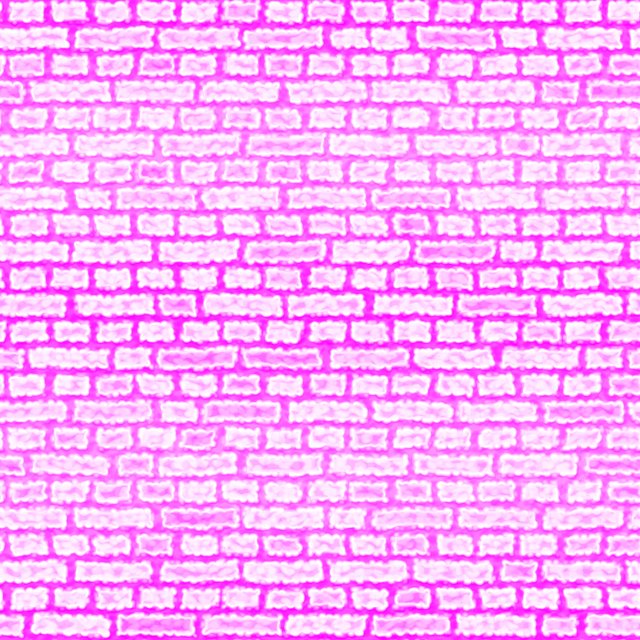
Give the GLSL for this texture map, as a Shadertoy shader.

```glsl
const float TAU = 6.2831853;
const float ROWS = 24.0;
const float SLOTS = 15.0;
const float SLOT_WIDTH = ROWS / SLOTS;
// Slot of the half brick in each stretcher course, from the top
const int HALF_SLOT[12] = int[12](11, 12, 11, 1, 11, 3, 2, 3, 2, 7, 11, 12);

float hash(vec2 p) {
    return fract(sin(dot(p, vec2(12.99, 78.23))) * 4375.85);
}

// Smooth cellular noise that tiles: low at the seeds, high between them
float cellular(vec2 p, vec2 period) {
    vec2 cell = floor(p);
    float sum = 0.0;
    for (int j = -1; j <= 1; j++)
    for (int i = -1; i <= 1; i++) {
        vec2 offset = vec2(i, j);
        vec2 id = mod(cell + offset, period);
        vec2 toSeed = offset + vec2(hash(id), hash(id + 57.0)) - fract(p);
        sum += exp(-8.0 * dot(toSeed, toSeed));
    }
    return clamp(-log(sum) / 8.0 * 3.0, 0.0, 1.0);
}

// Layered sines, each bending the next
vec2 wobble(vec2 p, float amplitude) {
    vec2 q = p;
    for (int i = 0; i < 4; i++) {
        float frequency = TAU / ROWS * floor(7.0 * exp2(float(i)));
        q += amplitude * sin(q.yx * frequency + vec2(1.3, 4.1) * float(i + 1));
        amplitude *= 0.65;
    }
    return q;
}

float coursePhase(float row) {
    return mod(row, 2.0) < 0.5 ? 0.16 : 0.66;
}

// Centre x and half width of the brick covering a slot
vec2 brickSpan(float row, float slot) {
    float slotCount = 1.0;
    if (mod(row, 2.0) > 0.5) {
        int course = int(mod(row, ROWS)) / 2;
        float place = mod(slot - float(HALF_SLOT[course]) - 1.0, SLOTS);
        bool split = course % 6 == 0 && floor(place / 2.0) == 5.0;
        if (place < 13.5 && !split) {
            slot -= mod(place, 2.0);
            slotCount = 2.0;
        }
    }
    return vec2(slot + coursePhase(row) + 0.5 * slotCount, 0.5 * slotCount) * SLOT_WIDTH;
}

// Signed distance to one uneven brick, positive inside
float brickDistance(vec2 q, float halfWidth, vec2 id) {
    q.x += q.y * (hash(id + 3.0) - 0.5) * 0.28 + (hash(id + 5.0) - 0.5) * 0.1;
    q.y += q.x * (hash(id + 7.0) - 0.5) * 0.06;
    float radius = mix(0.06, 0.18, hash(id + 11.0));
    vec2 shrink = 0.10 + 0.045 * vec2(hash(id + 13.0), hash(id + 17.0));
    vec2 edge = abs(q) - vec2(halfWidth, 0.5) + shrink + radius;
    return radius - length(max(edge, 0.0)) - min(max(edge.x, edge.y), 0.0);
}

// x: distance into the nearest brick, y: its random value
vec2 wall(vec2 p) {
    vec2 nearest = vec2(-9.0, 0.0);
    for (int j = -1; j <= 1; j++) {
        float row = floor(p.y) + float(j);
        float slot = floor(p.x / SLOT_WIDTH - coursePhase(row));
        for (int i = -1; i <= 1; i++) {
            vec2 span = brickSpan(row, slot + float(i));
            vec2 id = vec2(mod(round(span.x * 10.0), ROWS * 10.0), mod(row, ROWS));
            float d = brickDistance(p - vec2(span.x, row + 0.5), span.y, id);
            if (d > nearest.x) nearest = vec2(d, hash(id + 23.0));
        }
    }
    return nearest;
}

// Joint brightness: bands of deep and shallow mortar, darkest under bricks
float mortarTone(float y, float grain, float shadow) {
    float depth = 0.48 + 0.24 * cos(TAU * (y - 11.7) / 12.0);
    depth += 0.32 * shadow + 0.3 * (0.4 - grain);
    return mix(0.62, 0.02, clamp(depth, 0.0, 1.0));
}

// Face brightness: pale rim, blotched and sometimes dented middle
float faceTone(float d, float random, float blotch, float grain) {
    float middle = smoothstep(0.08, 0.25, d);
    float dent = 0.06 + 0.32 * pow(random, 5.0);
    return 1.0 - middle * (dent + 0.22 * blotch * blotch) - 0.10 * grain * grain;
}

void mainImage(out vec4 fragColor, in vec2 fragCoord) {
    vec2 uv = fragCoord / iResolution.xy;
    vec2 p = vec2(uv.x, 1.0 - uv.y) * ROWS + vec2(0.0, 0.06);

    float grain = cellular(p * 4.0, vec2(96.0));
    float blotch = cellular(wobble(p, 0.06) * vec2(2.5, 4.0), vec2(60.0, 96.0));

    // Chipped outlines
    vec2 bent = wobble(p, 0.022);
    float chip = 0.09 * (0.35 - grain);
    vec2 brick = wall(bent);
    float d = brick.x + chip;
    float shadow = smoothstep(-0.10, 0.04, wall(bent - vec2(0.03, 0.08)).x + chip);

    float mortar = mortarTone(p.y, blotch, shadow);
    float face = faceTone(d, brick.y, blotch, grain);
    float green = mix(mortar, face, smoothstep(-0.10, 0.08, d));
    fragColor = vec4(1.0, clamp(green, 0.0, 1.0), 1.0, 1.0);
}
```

++++++++++++++++++++

### What to do:
Word for word, output the whole listing, but not its pictures.

### Solved exercise:
Give the GLSL for this texture map, as a Shadertoy shader.

```glsl
const float TAU = 6.2831853;
const float ROWS = 24.0;
const float SLOTS = 15.0;
const float SLOT_WIDTH = ROWS / SLOTS;
// Slot of the half brick in each stretcher course, from the top
const int HALF_SLOT[12] = int[12](11, 12, 11, 1, 11, 3, 2, 3, 2, 7, 11, 12);

float hash(vec2 p) {
    return fract(sin(dot(p, vec2(12.99, 78.23))) * 4375.85);
}

// Smooth cellular noise that tiles: low at the seeds, high between them
float cellular(vec2 p, vec2 period) {
    vec2 cell = floor(p);
    float sum = 0.0;
    for (int j = -1; j <= 1; j++)
    for (int i = -1; i <= 1; i++) {
        vec2 offset = vec2(i, j);
        vec2 id = mod(cell + offset, period);
        vec2 toSeed = offset + vec2(hash(id), hash(id + 57.0)) - fract(p);
        sum += exp(-8.0 * dot(toSeed, toSeed));
    }
    return clamp(-log(sum) / 8.0 * 3.0, 0.0, 1.0);
}

// Layered sines, each bending the next
vec2 wobble(vec2 p, float amplitude) {
    vec2 q = p;
    for (int i = 0; i < 4; i++) {
        float frequency = TAU / ROWS * floor(7.0 * exp2(float(i)));
        q += amplitude * sin(q.yx * frequency + vec2(1.3, 4.1) * float(i + 1));
        amplitude *= 0.65;
    }
    return q;
}

float coursePhase(float row) {
    return mod(row, 2.0) < 0.5 ? 0.16 : 0.66;
}

// Centre x and half width of the brick covering a slot
vec2 brickSpan(float row, float slot) {
    float slotCount = 1.0;
    if (mod(row, 2.0) > 0.5) {
        int course = int(mod(row, ROWS)) / 2;
        float place = mod(slot - float(HALF_SLOT[course]) - 1.0, SLOTS);
        bool split = course % 6 == 0 && floor(place / 2.0) == 5.0;
        if (place < 13.5 && !split) {
            slot -= mod(place, 2.0);
            slotCount = 2.0;
        }
    }
    return vec2(slot + coursePhase(row) + 0.5 * slotCount, 0.5 * slotCount) * SLOT_WIDTH;
}

// Signed distance to one uneven brick, positive inside
float brickDistance(vec2 q, float halfWidth, vec2 id) {
    q.x += q.y * (hash(id + 3.0) - 0.5) * 0.28 + (hash(id + 5.0) - 0.5) * 0.1;
    q.y += q.x * (hash(id + 7.0) - 0.5) * 0.06;
    float radius = mix(0.06, 0.18, hash(id + 11.0));
    vec2 shrink = 0.10 + 0.045 * vec2(hash(id + 13.0), hash(id + 17.0));
    vec2 edge = abs(q) - vec2(halfWidth, 0.5) + shrink + radius;
    return radius - length(max(edge, 0.0)) - min(max(edge.x, edge.y), 0.0);
}

// x: distance into the nearest brick, y: its random value
vec2 wall(vec2 p) {
    vec2 nearest = vec2(-9.0, 0.0);
    for (int j = -1; j <= 1; j++) {
        float row = floor(p.y) + float(j);
        float slot = floor(p.x / SLOT_WIDTH - coursePhase(row));
        for (int i = -1; i <= 1; i++) {
            vec2 span = brickSpan(row, slot + float(i));
            vec2 id = vec2(mod(round(span.x * 10.0), ROWS * 10.0), mod(row, ROWS));
            float d = brickDistance(p - vec2(span.x, row + 0.5), span.y, id);
            if (d > nearest.x) nearest = vec2(d, hash(id + 23.0));
        }
    }
    return nearest;
}

// Joint brightness: bands of deep and shallow mortar, darkest under bricks
float mortarTone(float y, float grain, float shadow) {
    float depth = 0.48 + 0.24 * cos(TAU * (y - 11.7) / 12.0);
    depth += 0.32 * shadow + 0.3 * (0.4 - grain);
    return mix(0.62, 0.02, clamp(depth, 0.0, 1.0));
}

// Face brightness: pale rim, blotched and sometimes dented middle
float faceTone(float d, float random, float blotch, float grain) {
    float middle = smoothstep(0.08, 0.25, d);
    float dent = 0.06 + 0.32 * pow(random, 5.0);
    return 1.0 - middle * (dent + 0.22 * blotch * blotch) - 0.10 * grain * grain;
}

void mainImage(out vec4 fragColor, in vec2 fragCoord) {
    vec2 uv = fragCoord / iResolution.xy;
    vec2 p = vec2(uv.x, 1.0 - uv.y) * ROWS + vec2(0.0, 0.06);

    float grain = cellular(p * 4.0, vec2(96.0));
    float blotch = cellular(wobble(p, 0.06) * vec2(2.5, 4.0), vec2(60.0, 96.0));

    // Chipped outlines
    vec2 bent = wobble(p, 0.022);
    float chip = 0.09 * (0.35 - grain);
    vec2 brick = wall(bent);
    float d = brick.x + chip;
    float shadow = smoothstep(-0.10, 0.04, wall(bent - vec2(0.03, 0.08)).x + chip);

    float mortar = mortarTone(p.y, blotch, shadow);
    float face = faceTone(d, brick.y, blotch, grain);
    float green = mix(mortar, face, smoothstep(-0.10, 0.08, d));
    fragColor = vec4(1.0, clamp(green, 0.0, 1.0), 1.0, 1.0);
}
```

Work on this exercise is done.